Time flies like an arrow; fruit flies like a banana. I agree about the banana, but I'm not so sure about the arrow. What is the shape of time? Our online calendars, clocks and other models of time often are designed with the understanding that time is a forward-moving arrow. This sounds logical to the Western, English-speaking scientific mind. However, not everyone conceptualizes time as a relentless hurtling forward. Some cultures understand time as a fractal, a spiral, a mandala, a cycle. And a child, playing with the same toy over and over again, lives in a single seamless moment from dawn to dusk. Visualizing temporality is a fundamental issue in interaction design today. For example, we are looking at a future where our work must be useful for both Eastern and Western audiences, who differ in time-oriented cultural traits such as long-term vs. short-term orientation. We also need to be able to provide tools to differentiate the personal, bodily-felt experience of time from clock time. We may want to expand our customers' perception of time, to invite them to stay in the Deep Present. Our beliefs about time and its passage profoundly affect the design of software and interactive media. It's time for interaction designers to understand deeply how our customers know time, whether as an arrow, a spiral or a squiggle. How people slice and dice nature into concepts is fundamental to designing tools people can use to successfully live on the earth, for a long time.
by Khoi Vinh
Everyone's using grids, and grid tools and frameworks are everywhere. But do you truly understand the ins and outs of this powerful design principle, and how it's changing along with new media and platforms? Chances are most digital designers have only a cursory knowledge of the grid's concepts and best practices, overlooking the tremendous value that truly smart grid usage brings.

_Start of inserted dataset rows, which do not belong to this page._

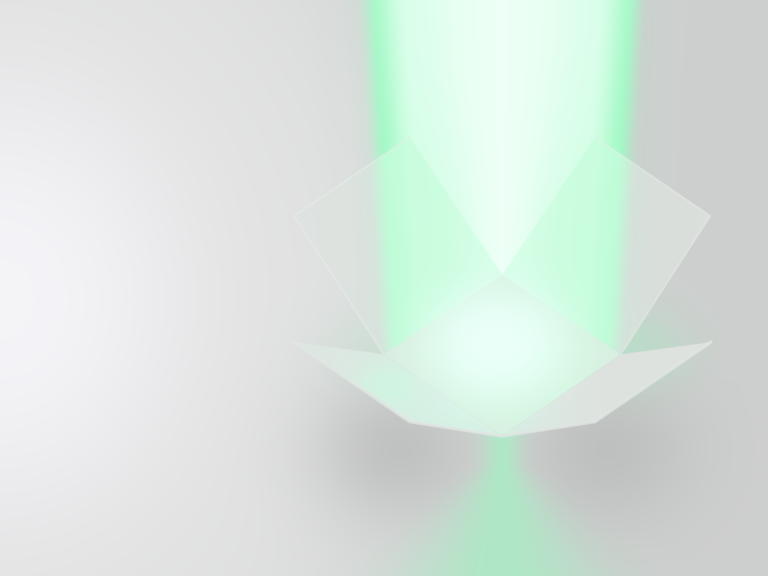
A Shadertoy shader for this background:

```glsl
// A soft green light beam rising from an open, frosted glass box in a pale room.

// Layout, in units of the canvas height
const float AXIS = 0.872;                      // mirror axis of box and beam
const float SEAM_TOP = 0.523;
const float SEAM_BOTTOM = 0.243;
const vec2 HINGE = vec2(0.206, 0.385);         // side corner of the box floor
const vec2 BACK_TIP = vec2(0.361, 0.625);
const vec2 BACK_TOP = vec2(0.161, 0.762);
const vec2 FRONT_TIP = vec2(0.362, 0.406);
const vec2 FRONT_LOW = vec2(0.161, 0.268);
const vec2 GLOW_CENTER = vec2(-0.010, 0.402);
const vec2 ROOM_LIGHT = vec2(0.0, 0.48);

// Colours
const vec3 ROOM_BRIGHT = vec3(0.955, 0.955, 0.970);
const vec3 ROOM_MID = vec3(0.888, 0.889, 0.890);
const vec3 ROOM_DIM = vec3(0.805, 0.812, 0.808);
const vec3 SHADOW = vec3(0.735, 0.742, 0.738);
const vec3 FLOOR_GREEN = vec3(0.67, 0.915, 0.77);
const vec3 BEAM_EDGE = vec3(0.63, 0.975, 0.77);
const vec3 BEAM_BODY = vec3(0.83, 0.995, 0.90);
const vec3 BEAM_CORE = vec3(0.94, 1.0, 0.97);
const vec3 GLASS = vec3(0.870, 0.885, 0.876);
const vec3 GLASS_GREEN = vec3(0.78, 0.99, 0.865);
const vec3 RIM = vec3(0.90, 0.925, 0.91);
const vec3 GLOW = vec3(0.92, 1.0, 0.98);

// Signed distance to the line a-b, negative on its left
float sideOf(vec2 p, vec2 a, vec2 b) {
    vec2 e = normalize(b - a), v = p - a;
    return e.y * v.x - e.x * v.y;
}

// Convex quad with counter-clockwise corners
float quad(vec2 p, vec2 a, vec2 b, vec2 c, vec2 d) {
    return max(max(sideOf(p, a, b), sideOf(p, b, c)),
               max(sideOf(p, c, d), sideOf(p, d, a)));
}

float segment(vec2 p, vec2 a, vec2 b) {
    vec2 v = p - a, e = b - a;
    return length(v - e * clamp(dot(v, e) / dot(e, e), 0.0, 1.0));
}

// Soft elliptical spot, 1 at its centre
float spot(vec2 p, vec2 center, vec2 radius) {
    vec2 v = (p - center) / radius;
    return exp(-dot(v, v));
}

float fill(float dist, float soft) {
    return 1.0 - smoothstep(-soft, soft, dist);
}

void mainImage(out vec4 fragColor, in vec2 fragCoord) {
    vec2 uv = fragCoord / iResolution.y;
    float aa = 0.8 / iResolution.y;
    vec2 p = vec2(uv.x - AXIS, uv.y);          // centred on the axis
    vec2 m = vec2(abs(p.x), p.y);              // mirrored half
    float right = smoothstep(-0.05, 0.05, p.x);

    // Room wall lit from the left
    float r = length((uv - ROOM_LIGHT) * vec2(1.0, 0.85));
    vec3 col = mix(ROOM_BRIGHT, ROOM_MID, smoothstep(0.05, 0.50, r));
    col = mix(col, ROOM_DIM, smoothstep(0.40, 1.15, r));

    // Shadow below the box and green light escaping around it
    col = mix(col, SHADOW, 0.85 * spot(m, vec2(0.18, 0.22), vec2(0.15, 0.13)));
    col = mix(col, FLOOR_GREEN, mix(0.20, 0.48, right) * spot(m, vec2(0.23, 0.39), vec2(0.09, 0.07)));
    float spread = 0.035 + 0.70 * max(0.19 - p.y, 0.0);
    float leak = exp(-pow(m.x / spread, 2.0) * 1.1) * (1.0 - smoothstep(0.24, 0.32, p.y));
    col = mix(col, FLOOR_GREEN, 0.9 * leak);

    // Light beam: saturated borders, pale body, white core
    float halfWidth = mix(0.196, 0.234, (p.y - HINGE.y) / (1.0 - HINGE.y));
    float inset = halfWidth - m.x;
    float beam = smoothstep(-0.020, 0.018, inset) * smoothstep(0.375, 0.395, p.y);
    float halo = exp(-max(-inset, 0.0) / 0.035) * smoothstep(0.36, 0.46, p.y);
    col = mix(col, FLOOR_GREEN, 0.20 * halo * (1.0 - beam));
    vec3 light = mix(BEAM_EDGE, BEAM_BODY, smoothstep(0.005, 0.070, inset));
    float coreWidth = mix(0.05, 0.14, smoothstep(0.45, 1.0, p.y));
    light = mix(light, BEAM_CORE, 0.9 * exp(-pow(m.x / coreWidth, 2.0)));
    col = mix(col, light, beam);

    // Back flaps: clear glass over the wall, green inside the beam
    vec2 seamTop = vec2(0.0, SEAM_TOP), seamLow = vec2(0.0, SEAM_BOTTOM);
    float back = fill(quad(m, BACK_TIP, BACK_TOP, seamTop, HINGE), aa);
    vec3 pane = mix(GLASS, vec3(0.82, 0.91, 0.86), 0.7 * halo);
    pane = mix(pane, GLASS_GREEN, beam);
    pane = mix(pane, BEAM_BODY, beam * 0.8 * smoothstep(0.14, 0.02, m.x));
    col = mix(col, pane, 0.78 * back);
    float backRim = min(segment(m, BACK_TIP, BACK_TOP), segment(m, BACK_TIP, HINGE));
    col = mix(col, RIM, 0.55 * fill(backRim - 0.0015, aa));

    // Box floor with the bright source
    float ground = fill(quad(p, HINGE, seamTop, vec2(-HINGE.x, HINGE.y), seamLow), aa);
    float lit = spot(p, vec2(0.01, 0.39), vec2(0.17, 0.14));
    vec3 groundCol = mix(vec3(0.865, 0.915, 0.885), vec3(0.81, 0.99, 0.87), lit);
    col = mix(col, groundCol, ground);

    // Front flaps: left one greener, right one greyer
    float front = fill(quad(m, FRONT_TIP, HINGE, seamLow, FRONT_LOW), aa);
    vec3 flap = mix(vec3(0.865, 0.905, 0.882), vec3(0.868, 0.885, 0.872), right);
    flap = mix(flap, vec3(0.80, 0.975, 0.88), 0.75 * spot(p, vec2(-0.19, 0.33), vec2(0.07, 0.05)));
    flap = mix(flap, vec3(0.82, 0.965, 0.90), 0.75 * spot(p, vec2(-0.05, 0.28), vec2(0.13, 0.05)));
    col = mix(col, flap, front);
    float frontRim = min(segment(m, seamLow, FRONT_LOW), segment(m, FRONT_LOW, FRONT_TIP));
    col = mix(col, mix(GLASS, RIM, 0.4), 0.8 * fill(frontRim - 0.0028, aa));

    // Source glow over everything
    vec2 g = (p - GLOW_CENTER) / vec2(0.125, 0.103);
    col = mix(col, GLOW, 0.95 * exp(-pow(dot(g, g), 1.5)));

    fragColor = vec4(clamp(col, 0.0, 1.0), 1.0);
}
```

In this expansive sequel to his famous 2006 SXSWi talk "Grids Are Good," designer and grid expert Khoi Vinh (NYTimes.com, Subtraction.com) will give a bracing tour of the many ideas packed into his forthcoming book "Ordering Disorder: Grid Principles for Web Design." This solo talk will span the history of grids, take a brass-tacks tour of best practices, and look ahead at some of the most enlightening and innovative thinking that's shaping grid thinking in the future.
For every design change you make affecting your user’s experience, do you know if you’re having a positive or negative impact? Are you adding to your organization’s bottom line or eroding it? Are you sure? Or, are you like most design teams who release work through a ramshackle process made up of politics, prayer, and paralysis?
The health of the business must be the highest priority for designers. With a plethora of fast and cheap analytics tools available that bring us the ability to measure almost anything, we have no excuse not to be measuring every design change we make. From a/b testing small interface tweaks to measuring time-on-site for new users to measuring user satisfaction over long time periods, we can know more about the people who use our software than ever before.
In this talk, Joshua Porter will provide you with a simple, easy framework for metrics-driven design. By using a combination of research methods as well as powerful new tracking tools, Josh will show you how to align your design priorities with what keeps you in business. You will come away from this talk with a clear idea of what metrics are most important, which ones to focus on, and which ones to ignore. So don’t drive blindly: use metrics-driven design to make sure the impact you’re having is a positive one.
11th–15th March 2011